(270e) Inhibition of Xylene Isomerization in the Production of Renewable Aromatic Chemicals from Biomass-Derived Furans
(>90%) have been achieved with an H-BEA catalyst in the Diels-Alder
cycloaddition, and subsequent dehydration, of 2,5-dimethylfuran (DMF) and
ethylene to produce p-xylene.1-4 This success is unexpected
due to the ability of xylene to isomerize in the presence of zeolite acid
catalysts at similar conditions. In this work, three possible mechanisms describing
the conversion of 2,5-dimethylfuran to p-xylene were evaluated, where the
dominant mechanism was indicated as the homogeneous, uncatalyzed cycloaddition
of DMF and ethylene, followed by an acid catalyzed dehydration (Figure 1a).5
The inhibition of xylene isomerization was attributed to large active site
coverage of 2,5-hexanedione, the ring opened product of DMF. This is supported
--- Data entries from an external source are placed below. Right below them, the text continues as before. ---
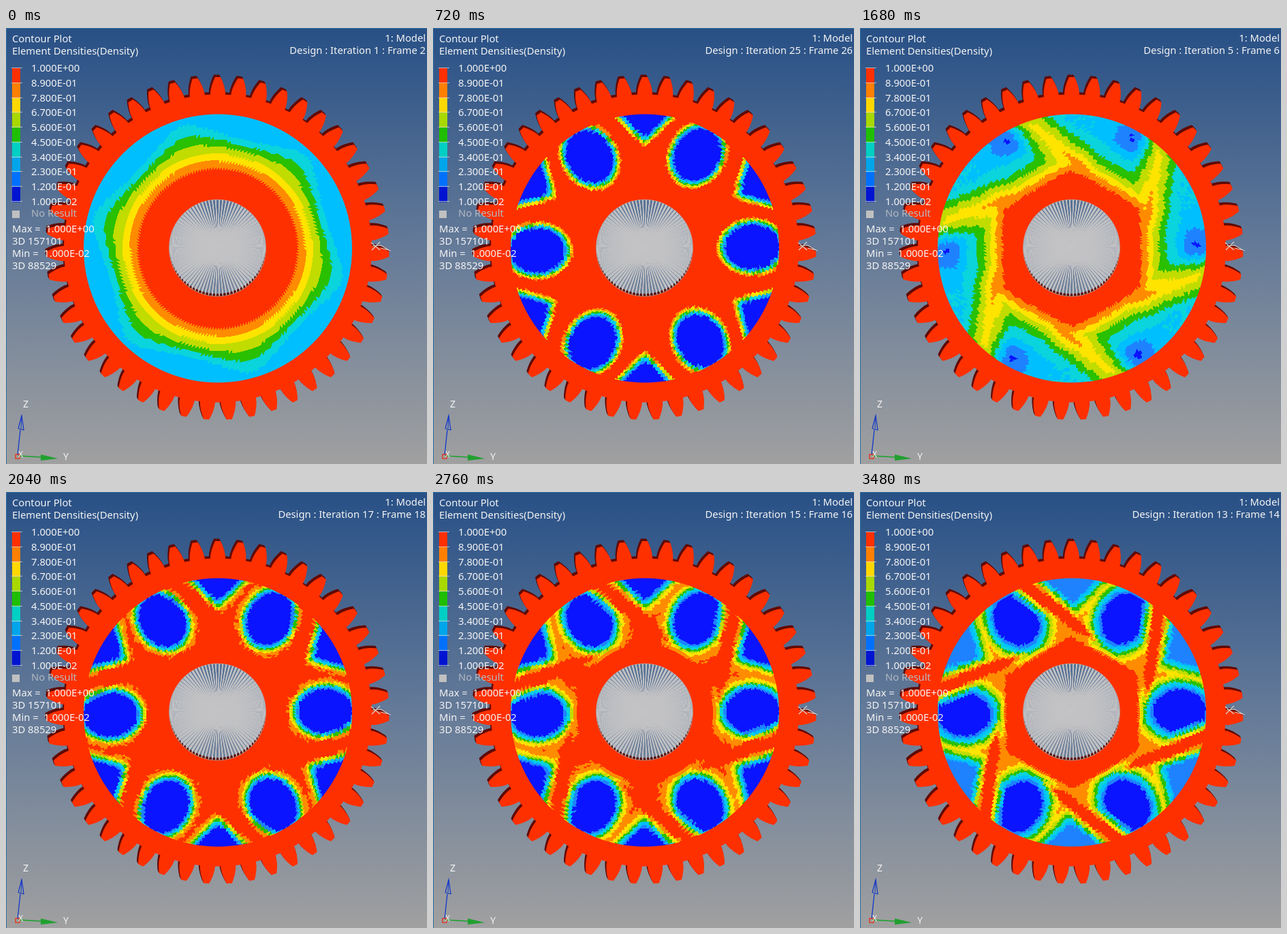
Animation of 618 by 640 pixels, one loop 3.6 s. Source, as an HTML page with a canvas:

```html
<!DOCTYPE html>
<html lang="en">
<head>
<meta charset="utf-8">
<title>Gear density contour</title>
<style>
html, body { margin: 0; width: 100%; height: 100%; overflow: hidden; background: #5c7896; }
canvas { display: block; }
</style>
</head>
<body>
<canvas id="view" width="618" height="640"></canvas>
<script>
const start = performance.now();
const W = 618, H = 640, CX = 311, CY = 323.5, RIM = 197, BORE = 71;
const DEG = Math.PI / 180, TAU = Math.PI * 2;
const PALETTE = ['#ff3000', '#ff8c00', '#ffe400', '#c0dc00', '#28c000', '#0ad4dc', '#00bfff', '#1e82ff', '#0a14ff'];
const LEGEND = ['#ff3000', '#ff8000', '#ffd800', '#a8d800', '#20be00', '#00cfc4', '#00a5ea', '#0070ff', '#0014d2'];
const FAMILY = '"Noto Sans", "Open Sans", sans-serif';
const FONT = '14.75px ' + FAMILY;
const ctx = document.getElementById('view').getContext('2d');

const clamp = (x, a, b) => Math.min(b, Math.max(a, x));
const mix = (a, b, t) => a + (b - a) * t;
const fold = a => a - Math.round(a / 60) * 60;

function layer(w, h) {
  const c = document.createElement('canvas');
  c.width = w;
  c.height = h;
  return c;
}

// ---- density fields (r in px, a in degrees, counter-clockwise) ----
function geometry(r, a) {
  const wide = fold(a - 1) * DEG, narrow = fold(a - 30) * DEG;
  const u = r * Math.cos(wide), v = r * Math.sin(wide);
  // Distance to the nearest of six tilted spokes, which taper towards the hub.
  let spoke = Infinity;
  for (let k = 0; k < 6; k++) {
    const t = (a - 51 - 60 * k) * DEG;
    const q = Math.abs(r * Math.cos(t) - 103.5);
    spoke = Math.min(spoke, q + .35 * Math.max(0, 70 - r * Math.sin(t)));
  }
  // Signed distances to the large oval and small wedge-shaped pockets.
  const oval = (Math.hypot((u - 158) / 54, v / 44) - 1) * 47;
  const wedge = (Math.hypot(r * Math.sin(narrow), 4) - (r * Math.cos(narrow) - 145)) * .707;
  return { r, a, u, v, spoke, oval, wedge };
}

function early({ r, a }) {
  const d = Math.max(0, r - 115);
  const wave = .003 * d * d * Math.cos(6 * (a - 46) * DEG);
  return Math.max(.26, .89 - .0101 * (r - wave - 117.5));
}

function forming({ r, u, v, spoke }) {
  const core = .89 - .0145 * (u - 98);
  const ridge = .86 + .08 * clamp((r - 155) / 30, 0, 1) - .0145 * spoke;
  const dip = .34 * Math.exp(-((u - 183) ** 2 + v * v) / 968);
  return Math.max(core, ridge, .38) - dip;
}

function middle({ u, spoke, oval, wedge }) {
  const ramp = d => Math.min(.5 + .028 * d, .66 + .01 * d, .87);
  const pocket = Math.min(ramp(oval), Math.max(.17, ramp(wedge)));
  return Math.max(pocket, .89 - .04 * (u - 97), 1.25 - .045 * spoke);
}

const late = ({ oval, wedge }) => .98 + .07 * Math.min(oval, wedge);

function density(it, g) {
  const blend = (f, h, t) => mix(clamp(f(g), .01, 1), clamp(h(g), .01, 1), t);
  if (it <= 7) return blend(early, forming, (it - 1) / 6);
  if (it <= 13) return blend(forming, middle, (it - 7) / 6);
  return blend(middle, late, 1 - Math.exp((13 - it) / 3.2));
}

// ---- triangular polar mesh: every pixel belongs to one flat-coloured cell ----
const STEP = 5, SECTORS = 180, SIZE = 2 * RIM + 2;
const cells = [], lookup = new Int32Array(SIZE * SIZE).fill(-1);

function buildMesh() {
  const ids = new Map();
  for (let y = 0; y < SIZE; y++) for (let x = 0; x < SIZE; x++) {
    const dx = x + .5 - SIZE / 2, dy = SIZE / 2 - y - .5;
    const r = Math.hypot(dx, dy);
    if (r > RIM + 1.5 || r < BORE - 2) continue;
    const row = Math.floor(r / STEP), shift = row % 2 / 2;
    const t = (Math.atan2(dy, dx) / TAU + 1) * SECTORS + shift;
    const col = Math.floor(t);
    const up = r / STEP - row + t - col > 1 ? 1 : 0;
    const key = (row * 2 * SECTORS + col % SECTORS) * 2 + up;
    if (!ids.has(key)) {
      const f = (1 + up) / 3;
      const g = geometry((row + f) * STEP, (col + f - shift) * 360 / SECTORS);
      const h = Math.sin(key * 12.9898) * 43758.5453;
      g.noise = h - Math.floor(h) - .5;
      ids.set(key, cells.length);
      cells.push(g);
    }
    lookup[y * SIZE + x] = ids.get(key);
  }
}

const rgb = PALETTE.map(c => [1, 3, 5].map(i => parseInt(c.slice(i, i + 2), 16)));
const discs = {};

function disc(it) {
  if (discs[it]) return discs[it];
  const bands = cells.map(g => {
    const d = density(it, g) + g.noise * .003 * it;
    return clamp(Math.floor((1 - d) / .11), 0, 8);
  });
  const c = layer(SIZE, SIZE), k = c.getContext('2d');
  const img = k.createImageData(SIZE, SIZE);
  lookup.forEach((id, i) => {
    if (id < 0) return;
    img.data.set(rgb[bands[id]], i * 4);
    img.data[i * 4 + 3] = 255;
  });
  k.putImageData(img, 0, 0);
  return discs[it] = c;
}

// ---- static parts ----
function gearPath() {
  const p = new Path2D(), teeth = 47, root = 226, depth = 25.5;
  for (let i = 0; i < teeth; i++) for (let j = -6; j <= 6; j++) {
    if (!j) continue;
    // j runs up the left flank and down the right one
    const x = (6 - Math.abs(j)) / 5, half = 2.8 - 1.9 * x ** 1.6;
    const a = (i * 360 / teeth + Math.sign(j) * half) * DEG, r = root + depth * x;
    p.lineTo(r * Math.sin(a), -r * Math.cos(a));
  }
  p.closePath();
  return p;
}

function line(k, color, width, ...pts) {
  k.strokeStyle = color;
  k.lineWidth = width;
  k.beginPath();
  for (let i = 0; i < pts.length; i += 2) k.lineTo(pts[i], pts[i + 1]);
  k.stroke();
}

function circle(k, x, y, r) {
  k.beginPath();
  k.arc(x, y, r, 0, TAU);
}

function drawBase(k) {
  const sky = k.createLinearGradient(0, 0, 0, H);
  sky.addColorStop(0, '#285086');
  sky.addColorStop(.5, '#647a98');
  sky.addColorStop(1, '#a0a0a0');
  k.fillStyle = sky;
  k.fillRect(0, 0, W, H);
  line(k, '#2f6f9f', 1, .5, H, .5, .5, W, .5);

  const gear = gearPath();
  for (let d = 4; d >= 0; d--) {
    k.save();
    k.translate(CX - d * .5, CY - d * .9);
    k.fillStyle = d ? '#600a04' : PALETTE[0];
    k.fill(gear);
    k.restore();
  }
  return sky;
}

function drawBore(k, sky) {
  const x = 310.5, y = 323, n = 84;
  k.save();
  circle(k, x, y, BORE);
  k.clip();
  k.fillStyle = '#5a0c06';
  k.fillRect(x - 80, y - 80, 160, 160);
  circle(k, x - .5, y - 4, BORE);
  k.fillStyle = sky;
  k.fill();
  // Rigid links from the hub to five depths of the bore wall.
  for (let i = 0; i < n; i++) for (let d = 0; d < 5; d++) {
    const a = (i + .5) * TAU / n;
    line(k, '#c2c2c4', 1.1, x + .5, y - 2, x + BORE * Math.cos(a), y + BORE * Math.sin(a) - d * 1.1);
  }
  k.restore();
  circle(k, x, y, BORE);
  k.strokeStyle = 'rgba(200,190,186,.6)';
  k.lineWidth = 1;
  k.stroke();
}

function text(k, s, x, y, color = '#f4f4f4') {
  k.fillStyle = color;
  k.fillText(s, x, y + 5);
}

function drawLabels(k) {
  const gap = 21.78;
  k.font = FONT;
  text(k, 'Contour Plot', 9, 16);
  text(k, 'Element Densities(Density)', 9, 34);
  LEGEND.forEach((c, i) => {
    k.fillStyle = c;
    k.fillRect(9, 59 + i * gap, 12, gap + .5);
  });
  for (let i = 0; i < 10; i++) {
    const y = 59 + i * gap, v = 1 - .11 * i;
    const [m, e] = v.toExponential(3).split('e');
    text(k, m + 'E' + e[0] + e.slice(1).padStart(2, '0'), 37, y);
    line(k, 'rgba(225,225,225,.7)', 1, 8, Math.round(y) - .5, 24, Math.round(y) - .5);
  }
  k.fillStyle = '#c0c0c0';
  k.fillRect(9, 268, 11, 11);
  text(k, 'No Result', 37, 272, '#b4bac2');
  ['Max =  1.000E+00', '3D 157101', 'Min =  1.000E-02', '3D 88529']
    .forEach((s, i) => text(k, s, 9, 295 + 18 * i));
  k.textAlign = 'right';
  text(k, '1: Model', 616, 15);
  k.textAlign = 'left';
}

function drawAxes(k) {
  line(k, '#1238c8', 1.3, 17, 627, 21, 590);
  line(k, '#1238c8', 1.2, 18, 588, 23, 569, 26, 590, 18, 588);
  line(k, '#1238c8', 1, 22, 588, 23, 569);
  line(k, '#18a428', 1.3, 18, 628, 52, 630);
  k.fillStyle = '#20a030';
  k.beginPath();
  k.moveTo(51, 626);
  k.lineTo(76, 632);
  k.lineTo(51, 635);
  k.fill();
  k.strokeStyle = '#e83018';
  k.strokeRect(14, 626, 6, 6);
  k.font = '14px ' + FAMILY;
  text(k, 'Z', 25, 552);
  text(k, 'Y', 84, 629);
  k.font = '12px ' + FAMILY;
  text(k, 'X', 18, 625);
}

function drawMarker(k) {
  const c = '#d8d0cc';
  line(k, c, 1.2, 536, 315, 549, 326);
  line(k, c, 1.2, 549, 314, 537, 326);
  line(k, c, 1.2, 538, 320, 550, 319, 562, 326, 550, 323);
}

buildMesh();
const base = layer(W, H), over = layer(W, H);
const sky = drawBase(base.getContext('2d'));
const top2d = over.getContext('2d');
drawBore(top2d, sky);
drawMarker(top2d);
drawLabels(top2d);
drawAxes(top2d);

let shown = -1;
function render(it) {
  ctx.drawImage(base, 0, 0);
  ctx.save();
  circle(ctx, CX, CY, RIM);
  ctx.clip();
  ctx.drawImage(disc(it), Math.round(CX - SIZE / 2), Math.round(CY - SIZE / 2));
  ctx.restore();
  ctx.drawImage(over, 0, 0);
  ctx.font = FONT;
  ctx.textAlign = 'right';
  text(ctx, `Design : Iteration ${it} : Frame ${it + 1}`, 616, 33);
}

// The 26-state result is sampled every fourth state, 120 ms apart.
function tick() {
  const k = Math.floor((performance.now() - start) % 3600 / 120);
  const it = (1 + 4 * k) % 26;
  if (it !== shown) render(shown = it);
  requestAnimationFrame(tick);
}
tick();
</script>
</body>
</html>
```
by the similar adsorption enthalpies of 2,5-hexanedione and the cycloadduct
versus the less favorable adsorption enthalpy of p-xylene (Figure 1b). Though
all reaction components were independently examined, only the presence of 2,5-dimethylfuran
and 2,5-hexanedione, even at 1/50th the concentration of xylene, inhibited
transalkylation and methyl shift reactions of p-xylene on H-Y (Si/Al
2.6) and H-BEA (Si/Al 12.5) zeolites. A combination of experimental techniques
(thermogravimetric analysis, TGA, diffuse reflectance infrared Fourier transform
spectroscopy, DRIFTS, and 27Al NMR) and ONIOM computational method
allowed for the investigation of adsorption energetics of relevant species on
zeolite acid active sites.
1. Proposed mechanisms of reaction of 2,5-dimethylfuran and ethylene to p-xylene
and adsorption enthalpies of compounds in reaction mixture. A) Proposed catalytic
cycles converting dimethylfuran to p-xylene. Brønsted acid sites within
H-BEA and H-Y zeolite catalyze conversion of DMF and ethylene to p-xylene
of adsorption versus proton affinity in H-Y zeolite. The heat of adsorption
correlates linearly with proton affinity above 200 kcal mol−1. Deviation from
the linear proton affinity prediction exists below 200 kcal mol−1.
C. L.; Chang, C.-C.; Do, P.; Nikbin, N.; Caratzoulas, S.; Vlachos, D. G.; Lobo,
R. F.; Fan, W.; Dauenhauer, P. J. ACS Catal., 2012, 2, 935-939.
C.-C.; Green, S. K.; Williams, C. L.; Dauenhauer, P. J.; Fan, W. Green Chem.
2014, 16, 585-588.
R. E.; Nikbin, N.; Williams, C. L.; Green, S. K.; Chang, C.-C.; Fan, W.;
Caratzoulas, S.; Dauenhauer, P. J.; Vlachos, D. G. ACS Catal., 2015, 5,
C. L.; Vinter, K. P.; Chang, C.-C.; Xiong, R.; Green, S. K.; Sandler, S. I.;
Vlachos, D. G.; Fan, W.; Dauenhauer, P. J. Catal. Sci. Tech., 6,
C. L.; Vinter, K. P.; Patet, R. E.; Chang, C.-C.; Nikbin, N.; Feng, S.;
Wiatrowski, M. R.; Caratzoulas, S.; Fan, W.; Vlachos, D. G.; Dauenhauer, P. J. ACS
Catal., 2016, 6, 2076-2088.